Therefore be imitators of God, as beloved children. And walk in love, as Christ loved us and gave himself up for us, a fragrant offering and sacrifice to God. But sexual immorality and all impurity or covetousness must not even be named among you, as is proper among saints. Let there be no filthiness nor foolish talk nor crude joking, which are out of place, but instead let there be thanksgiving. For you may be sure of this, that everyone who is sexually immoral or impure, or who is covetous (that is, an idolater), has no inheritance in the kingdom of Christ and God. Let no one deceive you with empty words, for because of these things the wrath of God comes upon the sons of disobedience. Therefore do not become partners with them; for at one time you were darkness, but now you are light in the Lord. Walk as children of light (for the fruit of light is found in all that is good and right and true), and try to discern what is pleasing to the Lord. Take no part in the unfruitful works of darkness, but instead expose them. For it is shameful even to speak of the things that they do in secret. But when anything is exposed by the light, it becomes visible, for anything that becomes visible is light. Therefore it says, “Awake, O sleeper, and arise from the dead, and Christ will shine on you.” Look carefully then how you walk, not as unwise but as wise, making the best use of the time, because the days are evil. Therefore do not be foolish, but understand what the will of the Lord is. And do not get drunk with wine, for that is debauchery, but be filled with the Spirit, addressing one another in psalms and hymns and spiritual songs, singing and making melody to the Lord with your heart, giving thanks always and for everything to God the Father in the name of our Lord Jesus Christ, submitting to one another out of reverence for Christ. (Ephesians 5:1-21 ESV)
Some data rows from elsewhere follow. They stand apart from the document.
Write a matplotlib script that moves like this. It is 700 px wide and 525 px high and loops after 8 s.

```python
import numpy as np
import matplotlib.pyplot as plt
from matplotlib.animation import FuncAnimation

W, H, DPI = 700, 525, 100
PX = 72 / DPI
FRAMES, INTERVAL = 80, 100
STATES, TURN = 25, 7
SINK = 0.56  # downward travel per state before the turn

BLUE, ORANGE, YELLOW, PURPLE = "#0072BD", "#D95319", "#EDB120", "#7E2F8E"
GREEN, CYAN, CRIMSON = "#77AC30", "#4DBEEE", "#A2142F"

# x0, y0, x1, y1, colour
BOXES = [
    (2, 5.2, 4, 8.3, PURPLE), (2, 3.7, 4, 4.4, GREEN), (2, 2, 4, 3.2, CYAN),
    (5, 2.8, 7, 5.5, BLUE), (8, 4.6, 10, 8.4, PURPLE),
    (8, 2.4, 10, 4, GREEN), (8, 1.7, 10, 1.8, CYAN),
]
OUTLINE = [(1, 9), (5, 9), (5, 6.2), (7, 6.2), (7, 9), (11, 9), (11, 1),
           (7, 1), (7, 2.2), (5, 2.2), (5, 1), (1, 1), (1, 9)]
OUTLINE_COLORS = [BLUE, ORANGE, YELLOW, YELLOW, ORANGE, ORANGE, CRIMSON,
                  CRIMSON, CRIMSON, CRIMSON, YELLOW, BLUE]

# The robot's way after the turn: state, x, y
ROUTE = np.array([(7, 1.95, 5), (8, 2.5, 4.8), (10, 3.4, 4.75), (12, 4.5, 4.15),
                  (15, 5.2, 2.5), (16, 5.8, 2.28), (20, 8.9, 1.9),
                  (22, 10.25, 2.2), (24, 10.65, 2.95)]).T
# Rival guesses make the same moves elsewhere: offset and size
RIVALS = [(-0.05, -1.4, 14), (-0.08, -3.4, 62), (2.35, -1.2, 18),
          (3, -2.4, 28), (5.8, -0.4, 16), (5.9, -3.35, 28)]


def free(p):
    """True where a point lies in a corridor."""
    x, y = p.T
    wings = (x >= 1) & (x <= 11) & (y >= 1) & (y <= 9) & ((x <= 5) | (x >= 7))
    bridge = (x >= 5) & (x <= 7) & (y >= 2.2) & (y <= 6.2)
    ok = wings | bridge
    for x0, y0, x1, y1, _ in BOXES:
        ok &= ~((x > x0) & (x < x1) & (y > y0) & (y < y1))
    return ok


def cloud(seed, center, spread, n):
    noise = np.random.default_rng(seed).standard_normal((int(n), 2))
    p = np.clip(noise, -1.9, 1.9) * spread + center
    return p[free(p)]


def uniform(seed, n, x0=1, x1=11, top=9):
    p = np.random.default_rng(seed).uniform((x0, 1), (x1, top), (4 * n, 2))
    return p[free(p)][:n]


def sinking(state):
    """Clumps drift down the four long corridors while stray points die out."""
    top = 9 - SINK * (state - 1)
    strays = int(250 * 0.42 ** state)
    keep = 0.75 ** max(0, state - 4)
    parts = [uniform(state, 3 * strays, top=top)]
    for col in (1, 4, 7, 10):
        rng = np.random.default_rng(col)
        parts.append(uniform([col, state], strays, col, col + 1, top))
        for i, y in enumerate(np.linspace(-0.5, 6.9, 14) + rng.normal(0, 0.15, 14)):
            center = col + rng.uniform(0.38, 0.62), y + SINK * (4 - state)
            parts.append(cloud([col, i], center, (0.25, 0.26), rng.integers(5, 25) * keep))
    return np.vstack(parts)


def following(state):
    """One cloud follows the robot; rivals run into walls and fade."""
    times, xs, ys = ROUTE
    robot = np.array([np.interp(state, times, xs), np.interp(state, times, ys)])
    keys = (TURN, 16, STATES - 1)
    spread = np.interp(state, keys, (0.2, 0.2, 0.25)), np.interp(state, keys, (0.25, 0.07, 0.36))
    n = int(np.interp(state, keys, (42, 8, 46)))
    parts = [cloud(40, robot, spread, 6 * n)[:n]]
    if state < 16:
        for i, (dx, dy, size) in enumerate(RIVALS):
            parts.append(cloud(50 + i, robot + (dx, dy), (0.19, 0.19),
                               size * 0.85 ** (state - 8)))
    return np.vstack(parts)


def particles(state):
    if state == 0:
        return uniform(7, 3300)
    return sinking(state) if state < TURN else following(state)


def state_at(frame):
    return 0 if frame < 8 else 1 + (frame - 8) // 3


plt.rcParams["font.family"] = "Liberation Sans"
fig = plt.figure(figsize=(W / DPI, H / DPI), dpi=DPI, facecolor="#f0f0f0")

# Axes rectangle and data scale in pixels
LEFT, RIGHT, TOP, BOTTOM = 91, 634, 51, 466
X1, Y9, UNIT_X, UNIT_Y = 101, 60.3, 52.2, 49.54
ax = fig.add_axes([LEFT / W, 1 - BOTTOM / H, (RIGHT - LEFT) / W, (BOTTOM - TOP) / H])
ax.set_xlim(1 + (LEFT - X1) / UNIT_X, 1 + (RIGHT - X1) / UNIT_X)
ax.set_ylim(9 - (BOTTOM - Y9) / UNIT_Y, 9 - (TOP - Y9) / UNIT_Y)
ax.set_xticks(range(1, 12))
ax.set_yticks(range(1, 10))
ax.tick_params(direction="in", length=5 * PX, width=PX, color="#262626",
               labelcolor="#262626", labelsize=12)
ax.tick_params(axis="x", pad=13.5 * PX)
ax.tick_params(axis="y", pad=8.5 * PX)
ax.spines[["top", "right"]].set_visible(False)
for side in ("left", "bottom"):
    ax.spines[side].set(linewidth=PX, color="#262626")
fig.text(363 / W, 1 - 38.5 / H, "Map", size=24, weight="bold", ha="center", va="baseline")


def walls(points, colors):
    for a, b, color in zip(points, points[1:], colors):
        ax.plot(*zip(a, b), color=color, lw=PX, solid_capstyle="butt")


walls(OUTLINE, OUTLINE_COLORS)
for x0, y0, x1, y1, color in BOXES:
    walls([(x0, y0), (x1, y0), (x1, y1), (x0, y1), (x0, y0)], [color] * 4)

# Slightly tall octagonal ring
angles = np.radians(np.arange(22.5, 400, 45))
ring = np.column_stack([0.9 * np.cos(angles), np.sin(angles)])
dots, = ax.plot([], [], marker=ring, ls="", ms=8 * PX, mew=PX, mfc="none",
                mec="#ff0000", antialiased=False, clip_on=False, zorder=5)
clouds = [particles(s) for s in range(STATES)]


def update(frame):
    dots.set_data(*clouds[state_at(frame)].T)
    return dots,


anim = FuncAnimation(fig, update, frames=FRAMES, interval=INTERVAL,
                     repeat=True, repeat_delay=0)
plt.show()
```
The one who loves the Lord their God with their entire being will be an imitator of Him. He or she will walk in the love of Christ sacrificially. If you skipped this passage I exhort you to go back and carefully read it. This is how the Christian will interact with everyone. The one who belongs to God hears the truth of His Word and learns to obey it as God matures him or her. The more spirit-filled they become, the more Christlike they will be. This joyous, spirit-filled life is not defeated by circumstances. This life contains no guarantee of no trouble, but the Christian is promised that nothing can separate them from the love of God or take them from the Saviour’s hand. However, as we have seen, the genuine Christian is called to put to death their pride and self-focus by becoming humble and spirit-filled. They walk through each day with their focus on their blessed hope rather than an easy retirement.
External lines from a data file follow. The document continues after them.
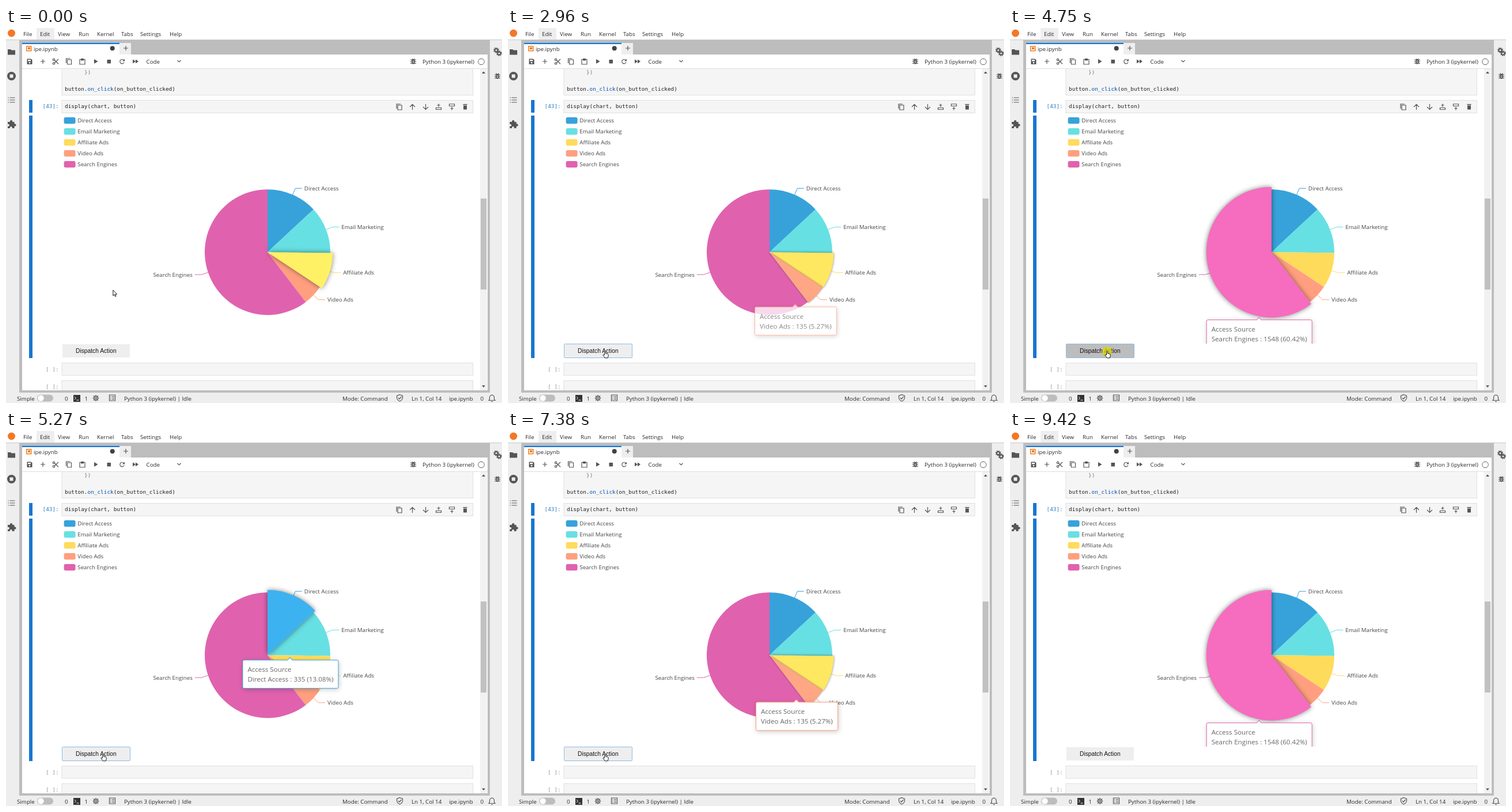
Animation, 861 px wide and 651 px high, one loop 9.52 s. Source, as an HTML page:

```html
<!DOCTYPE html>
<html lang="en">
<head>
<meta charset="utf-8">
<title>Notebook pie chart</title>
<style>
  html, body { margin: 0; width: 100%; height: 100%; overflow: hidden; background: #fff; }
  svg, #chart { position: absolute; left: 0; top: 0; width: 861px; height: 651px; }
  text { font: 9.75px "Open Sans", sans-serif; fill: #2b2b2b; white-space: pre; }
  .code { font: 9.4px "DejaVu Sans Mono", monospace; fill: #212121; }
  .prompt { fill: #307fc1; }
  .empty { fill: #9a9a9a; }
  .cell { fill: #f5f5f5; stroke: #e0e0e0; }
  .line { fill: none; stroke: #555; stroke-width: 1.2; }
  .solid { fill: #555; }
  .label { fill: #464646; }
  #buttonText { font: 10.25px "Liberation Sans", Arial, sans-serif; fill: #111; }
  #chart { clip-path: inset(148px 50px 103px 97px); }
  #tip {
    position: absolute; left: 0; top: 0; box-sizing: border-box; height: 50px; padding: 7px 8px;
    font: 11.6px/17px "Open Sans", sans-serif; color: #666; white-space: pre;
    background: #fff; border: 1px solid; border-radius: 3px; box-shadow: 1px 2px 8px rgba(0,0,0,.2);
  }
  #tip::before {
    content: ""; position: absolute; left: calc(50% - 4px); top: -4px; width: 6px; height: 6px;
    background: #fff; border: solid; border-width: 1px 0 0 1px; border-color: inherit; transform: rotate(45deg);
  }
</style>
</head>
<body>
<svg viewBox="0 0 861 651">
  <defs>
    <g id="bug"><ellipse class="solid" rx="3" ry="4.2"/><path class="line" d="M-5-3H5M-5 0H5M-5 3H5M-2.5-5.2L0-3 2.5-5.2"/><path d="M-1.3-1H1.3M-1.3 1.4H1.3" stroke="#fff"/></g>
    <g id="copy"><path class="line" d="M-4.5 3V-5H2.5M-2.5-3H4.5V5H-2.5Z"/></g>
    <g id="gear"><circle class="line" r="2.6" style="stroke-width:2"/><circle class="line" r="4.1" stroke-dasharray="1.6 1.62" style="stroke-width:1.6"/></g>
    <g id="list"><path class="line" d="M-3-4H6M-3 0H6M-3 4H6M-6-4h1.5M-6 0h1.5M-6 4h1.5"/></g>
    <clipPath id="page"><rect x="28" y="71" width="795" height="558"/></clipPath>
  </defs>

  <!-- window frame -->
  <path fill="#eee" d="M0 20H861V651H0ZM53 0H84V20H53Z"/>
  <path fill="#bdbdbd" d="M23 20H840V633H23Z"/>
  <path fill="#eee" d="M197 26H217V46H197Z"/>
  <path fill="#fff" d="M28 46H836V629H28Z"/>
  <path stroke="#c8c8c8" fill="none" d="M0 20.5H861"/>
  <path fill="#fff" d="M28 25H197V46H28Z"/>
  <path fill="#1976d2" d="M28 25.5H197V28H28Z"/>
  <path stroke="#ddd" d="M28 70.5H836"/>

  <!-- menu and tabs -->
  <circle cx="9.5" cy="9" r="6.5" fill="#f37726"/>
  <text x="30" y="13.5">File</text><text x="59" y="13.5">Edit</text><text x="90" y="13.5">View</text>
  <text x="126" y="13.5">Run</text><text x="158" y="13.5">Kernel</text><text x="200" y="13.5">Tabs</text>
  <text x="233" y="13.5">Settings</text><text x="284" y="13.5">Help</text>
  <rect x="35.7" y="31.7" width="8" height="8" fill="none" stroke="#ef6c00" stroke-width="1.3"/>
  <path fill="#ef6c00" d="M38 33.5H42V38L40 36.3 38 38Z"/>
  <text x="48" y="39.5">ipe.ipynb</text>
  <circle cx="184.7" cy="35.2" r="4" fill="#424242"/>
  <path class="line" d="M204 35H212M208 31V39"/>

  <!-- notebook toolbar -->
  <path class="solid" d="M36.5 53.5H43.5L45.5 55.5V63H36.5Z"/><path fill="#fff" d="M38 55H43V57.5H38Z"/><circle cx="41" cy="60.3" r="1.4" fill="#fff"/>
  <path class="line" d="M60 58H68M64 54V62"/>
  <g class="line"><path d="M84 55.5L91 62.5M84 61L91 54"/><circle cx="83" cy="55" r="1.7"/><circle cx="83" cy="61.5" r="1.7"/></g>
  <use href="#copy" x="109" y="58"/>
  <path class="line" d="M128 54.5H137V63H128Z"/><path class="solid" d="M130 53H135V56.5H130Z"/>
  <path class="solid" d="M153 54L159.5 58 153 62ZM175.5 55H182V61.5H175.5ZM220 54.5L225 58 220 61.5ZM225 54.5L230 58 225 61.5Z"/>
  <path class="line" d="M204.5 56A3.7 3.7 0 1 0 205 59.5"/><path class="solid" d="M206 53.5V57.5H202Z"/>
  <text x="243.5" y="62">Code</text>
  <path class="line" d="M297.5 56L300.5 59 303.5 56"/>
  <use href="#bug" x="707" y="58.5"/>
  <text x="723" y="62">Python 3 (ipykernel)</text>
  <circle id="kernel" cx="825" cy="58.5" r="5.3" fill="none" stroke="#616161"/>

  <!-- side bars -->
  <path class="solid" d="M3 37H8L9.5 38.5H16V46.5H3Z"/>
  <circle class="solid" cx="9.5" cy="83.5" r="7.5"/><path fill="#eee" d="M6.5 80.5H12.5V86.5H6.5Z"/>
  <use href="#list" x="9.5" y="125"/>
  <path class="solid" d="M3 163H7A2.2 2.2 0 1 1 11 163H14.5V166.5A2.2 2.2 0 1 1 14.5 170.5V174H10.5A2 2 0 1 0 7 174H3V170.5A2 2 0 1 0 3 167Z"/>
  <use href="#gear" x="851" y="38.5"/><use href="#gear" x="856" y="44"/>
  <use href="#bug" x="853" y="84"/>

  <!-- cells -->
  <g clip-path="url(#page)">
    <rect class="cell" x="97" y="60.5" width="713.5" height="56"/>
    <text class="code" x="136" y="80.2" style="fill:#777">})</text>
    <text class="code" x="102" y="109">button.<tspan fill="#0550ae">on_click</tspan>(on_button_clicked)</text>
    <path fill="#1976d2" d="M40 125H46V147H40ZM40 152H46V573H40Z"/>
    <text class="code prompt" x="63.5" y="139.2">[43]:</text>
    <rect class="cell" x="97" y="125.5" width="713.5" height="22"/>
    <text class="code" x="102" y="139.2">display(chart, button)</text>
    <text class="code empty" x="69" y="595.5">[ ]:</text>
    <rect class="cell" x="97" y="581.5" width="713.5" height="21.5"/>
    <text class="code empty" x="69" y="626">[ ]:</text>
    <rect class="cell" x="97" y="612" width="713.5" height="22"/>
  </g>
  <use href="#copy" x="682.5" y="137"/>
  <path class="line" d="M705.5 142V132.5M701 137L705.5 132.5 710 137M728.5 132V141.5M724 137L728.5 141.5 733 137"/>
  <path class="line" d="M746.5 138.5H755.5V141.5H746.5ZM751 137V131.5M748.5 134H753.5M769.5 132H778.5V135.5H769.5ZM774 137V142.5M771.5 139.5H776.5"/>
  <path class="solid" d="M793.5 132H800.5V133.5H793.5ZM794 134.5H800V141.5H794Z"/>

  <!-- scroll bar -->
  <path fill="#f1f1f1" d="M823 71H835V629H823Z"/><path fill="#c1c1c1" d="M824 296H834V454H824Z"/>
  <path fill="#505050" d="M826 79L829 75.5 832 79ZM826 620.5L829 624 832 620.5Z"/>

  <!-- status bar -->
  <text x="19" y="646.5">Simple</text>
  <rect x="54" y="636.5" width="28" height="12" rx="6" fill="#bdbdbd"/><circle cx="60.5" cy="642.5" r="5.2" fill="#fff"/>
  <text x="102" y="646.5">0</text>
  <path fill="#333" d="M117 637H129V649H117Z"/><path d="M119 640L121.5 642.5 119 645M122.5 646H126.5" fill="none" stroke="#fff"/>
  <text x="136.5" y="646.5">1</text>
  <g class="line"><circle cx="156" cy="642.5" r="3.6"/><path d="M154.5 641H157.5V644H154.5ZM156 637V639M156 646V648M150.5 642.5H152.5M159.5 642.5H161.5M152 638.5L153.5 640M160 638.5L158.5 640M152 646.5L153.5 645M160 646.5L158.5 645"/>
    <path d="M179.5 637H189.5V647H179.5ZM181 639.5H182.5M184 639.5H188M181 642H182.5M184 642H188M181 644.5H182.5M184 644.5H188"/>
    <path d="M683.5 636.5L688.5 638.5V642Q688 646 683.5 648 679 646 678.5 642V638.5ZM681 642L683 644 686.5 640"/>
    <path d="M838 646.5H849L847.5 644.5V641Q847 637.5 843.5 637 840 637.5 839.5 641V644.5ZM842 648.5H845"/></g>
  <text x="205" y="646.5">Python 3 (ipykernel) | <tspan id="status">Idle</tspan></text>
  <text x="584" y="646.5">Mode: Command</text><text x="704" y="646.5">Ln 1, Col 14</text>
  <text x="769" y="646.5">ipe.ipynb</text><text x="823.5" y="646.5">0</text>

  <rect id="button" x="97.5" y="548.5" width="118" height="24" rx="1"/>
  <text id="buttonText" x="121" y="563.5">Dispatch Action</text>
</svg>

<div id="chart">
  <svg viewBox="0 0 861 651"><g id="labels"></g><g id="pie"></g></svg>
  <div id="tip"></div>
</div>

<svg viewBox="0 0 861 651">
  <circle id="clickMark" cx="168.5" cy="562" r="8.5" fill="#dcd600"/>
  <g id="pointer" fill="#fff" stroke="#000" stroke-width=".9" stroke-linejoin="round">
    <path id="arrow" d="M.5.5V10.2L2.7 8.2 4.2 11.6 5.8 10.9 4.3 7.6H7.3Z"/>
    <path id="hand" d="M3.3 7.8V1.5A1 1 0 0 1 5.3 1.5V5L8.6 5.7Q9.8 6 9.8 7.2V9.5L8.8 12.8H4.2L1 8.7Q.3 7.4 1.5 7Z"/>
  </g>
</svg>

<script>
const LOOP = 9520, CX = 454, CY = 389.2, RADIUS = 109, GROW = 4.2, LEAD = 12;
const slices = [
  { name: 'Direct Access', value: 335, rgb: [55, 162, 218] },
  { name: 'Email Marketing', value: 310, rgb: [103, 224, 227] },
  { name: 'Affiliate Ads', value: 234, rgb: [255, 219, 92] },
  { name: 'Video Ads', value: 135, rgb: [255, 159, 127] },
  { name: 'Search Engines', value: 1548, rgb: [224, 98, 174] },
];
// Each click: press time, reply time, slice that gets highlighted.
const clicks = [
  [2710, 2910, 3], [3700, 3850, 4], [4750, 4900, 0], [5570, 5740, 1],
  [6440, 6600, 2], [7180, 7330, 3], [7700, 7850, 4],
].map(([press, reply, slice]) => ({ press, reply, slice }));
const path = [
  [0, 185.3, 454.5], [590, 185.3, 454.5], [1540, 170.3, 531], [1660, 175.5, 564], [1830, 175.5, 564],
  [1920, 169.5, 563], [2090, 169.5, 563], [2180, 164.3, 560], [8650, 164.3, 560], [9020, 757, 652], [LOOP, 757, 652],
];

const $ = id => document.getElementById(id);
const clamp = x => Math.min(1, Math.max(0, x));
const lerp = (a, b, k) => a + (b - a) * k;
const easeOut = (x, power) => 1 - (1 - clamp(x)) ** power;
const between = (t, from, to) => t >= from && t < to;
const css = (rgb, gain = 1) => `rgb(${rgb.map(c => Math.min(255, c * gain)).join()})`;
const polar = (angle, r) => [CX + r * Math.sin(angle), CY - r * Math.cos(angle)];

function make(parent, tag, attributes, text = '') {
  const node = document.createElementNS('http://www.w3.org/2000/svg', tag);
  for (const key in attributes) node.setAttribute(key, attributes[key]);
  node.textContent = text;
  return parent.appendChild(node);
}

function sector({ start, end }, r) {
  const large = end - start > Math.PI ? 1 : 0;
  return `M${CX} ${CY}L${polar(start, r)}A${r} ${r} 0 ${large} 1 ${polar(end, r)}Z`;
}

function fillTip({ name, value, rgb }) {
  const share = +(100 * value / total).toFixed(2);
  $('tip').textContent = `Access Source\n${name} : ${value} (${share}%)`;
  $('tip').style.borderColor = css(rgb);
}

const total = slices.reduce((sum, s) => sum + s.value, 0);
let turn = 0;
slices.forEach((s, i) => {
  s.start = turn;
  s.end = turn += s.value / total * 2 * Math.PI;
  const color = css(s.rgb), middle = (s.start + s.end) / 2, side = Math.sign(Math.sin(middle));
  const [x, y] = polar(middle, RADIUS + LEAD);

  make($('labels'), 'rect', { x: 100.6, y: 155, width: 20, height: 11.2, rx: 3, fill: color, transform: `translate(0 ${19 * i})` });
  make($('labels'), 'text', { class: 'label', x: 124.3, y: 164 + 19 * i }, s.name);
  make($('labels'), 'path', { d: `M${polar(middle, RADIUS)}L${x} ${y}h${side * 11.5}`, fill: 'none', stroke: color });
  make($('labels'), 'text', {
    class: 'label', x: x + side * 15.5, y: y + 3.4, 'text-anchor': side > 0 ? 'start' : 'end',
  }, s.name);

  s.node = make($('pie'), 'path', { d: sector(s, RADIUS) });
  const box = s.node.getBBox();
  fillTip(s);
  s.tipX = box.x + box.width / 2 - $('tip').offsetWidth / 2;
  s.tipY = box.y + box.height + 8;
});

function drawChart(t) {
  const done = clicks.filter(c => t >= c.reply);
  const order = [2, ...done.map(c => c.slice)];
  const active = slices[order.at(-1)], previous = slices[order.at(-2)];
  const age = done.length ? t - done.at(-1).reply : LOOP;
  const k = easeOut(age / 300, 3);

  for (const s of slices) {
    const level = s === active ? k : s === previous ? 1 - k : 0;
    s.node.setAttribute('d', sector(s, RADIUS + GROW * level));
    s.node.setAttribute('fill', css(s.rgb, 1 + .1 * level));
    s.node.style.filter = level ? `drop-shadow(0 0 ${4 * level}px rgba(0,0,0,.5))` : '';
  }
  if (previous) $('pie').append(previous.node);
  $('pie').append(active.node);

  const tip = $('tip');
  tip.style.visibility = done.length ? 'visible' : 'hidden';
  if (!done.length) return;
  const from = done.length > 1 ? previous : active, slide = easeOut(age / 400, 5);
  fillTip(active);
  tip.style.opacity = done.length > 1 ? 1 : easeOut(age / 200, 5);
  tip.style.transform = `translate(${lerp(from.tipX, active.tipX, slide)}px,${lerp(from.tipY, active.tipY, slide)}px)`;
}

function drawControls(t) {
  const pressed = clicks.find(c => between(t, c.press, c.press + 110));
  const hovered = between(t, 1570, 9420);
  $('button').setAttribute('fill', pressed ? '#bdbdbd' : '#eee');
  $('button').setAttribute('stroke', !hovered ? '#fff' : t < 2710 ? '#d0d0d0' : '#8dbbe3');
  $('clickMark').setAttribute('opacity', pressed ? .8 * (1 - ((t - pressed.press) / 110) ** 2) : 0);

  const busy = between(t, 2780, 2880) || between(t, 5640, 5740);
  $('kernel').setAttribute('fill', busy ? '#616161' : 'none');
  $('status').textContent = busy ? 'Busy' : 'Idle';
}

function drawPointer(t) {
  const i = path.findIndex(p => p[0] > t);
  const [t0, x0, y0] = path[i - 1], [t1, x1, y1] = path[i];
  const u = (t - t0) / (t1 - t0), k = u * u * (3 - 2 * u);
  const x = lerp(x0, x1, k), y = lerp(y0, y1, k);
  const overButton = between(x, 98, 215) && between(y, 548, 572);
  $('pointer').setAttribute('transform', `translate(${x} ${y})`);
  $('hand').style.display = overButton ? '' : 'none';
  $('arrow').style.display = overButton ? 'none' : '';
}

function draw() {
  const t = performance.now() % LOOP;
  drawChart(t);
  drawControls(t);
  drawPointer(t);
  requestAnimationFrame(draw);
}
draw();
</script>
</body>
</html>
```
My brethren, this is radical Christianity and it is what all who in Christ are called to. Those in this walk will have no concept of pushing the envelope of “Christian Liberty” or a form of Christianity that is carnal and fleshly. For those who have been lied to by their leaders that God doesn’t care how carnal you become, I pray that you will draw near unto God with a repentant heart seeking to commit your life to Christ’s Lordship. I pray that you will seek to enter the spirit-filled walk. I pray that you will learn to deny yourself, take up your cross, and follow Christ.
Soli Deo Gloria!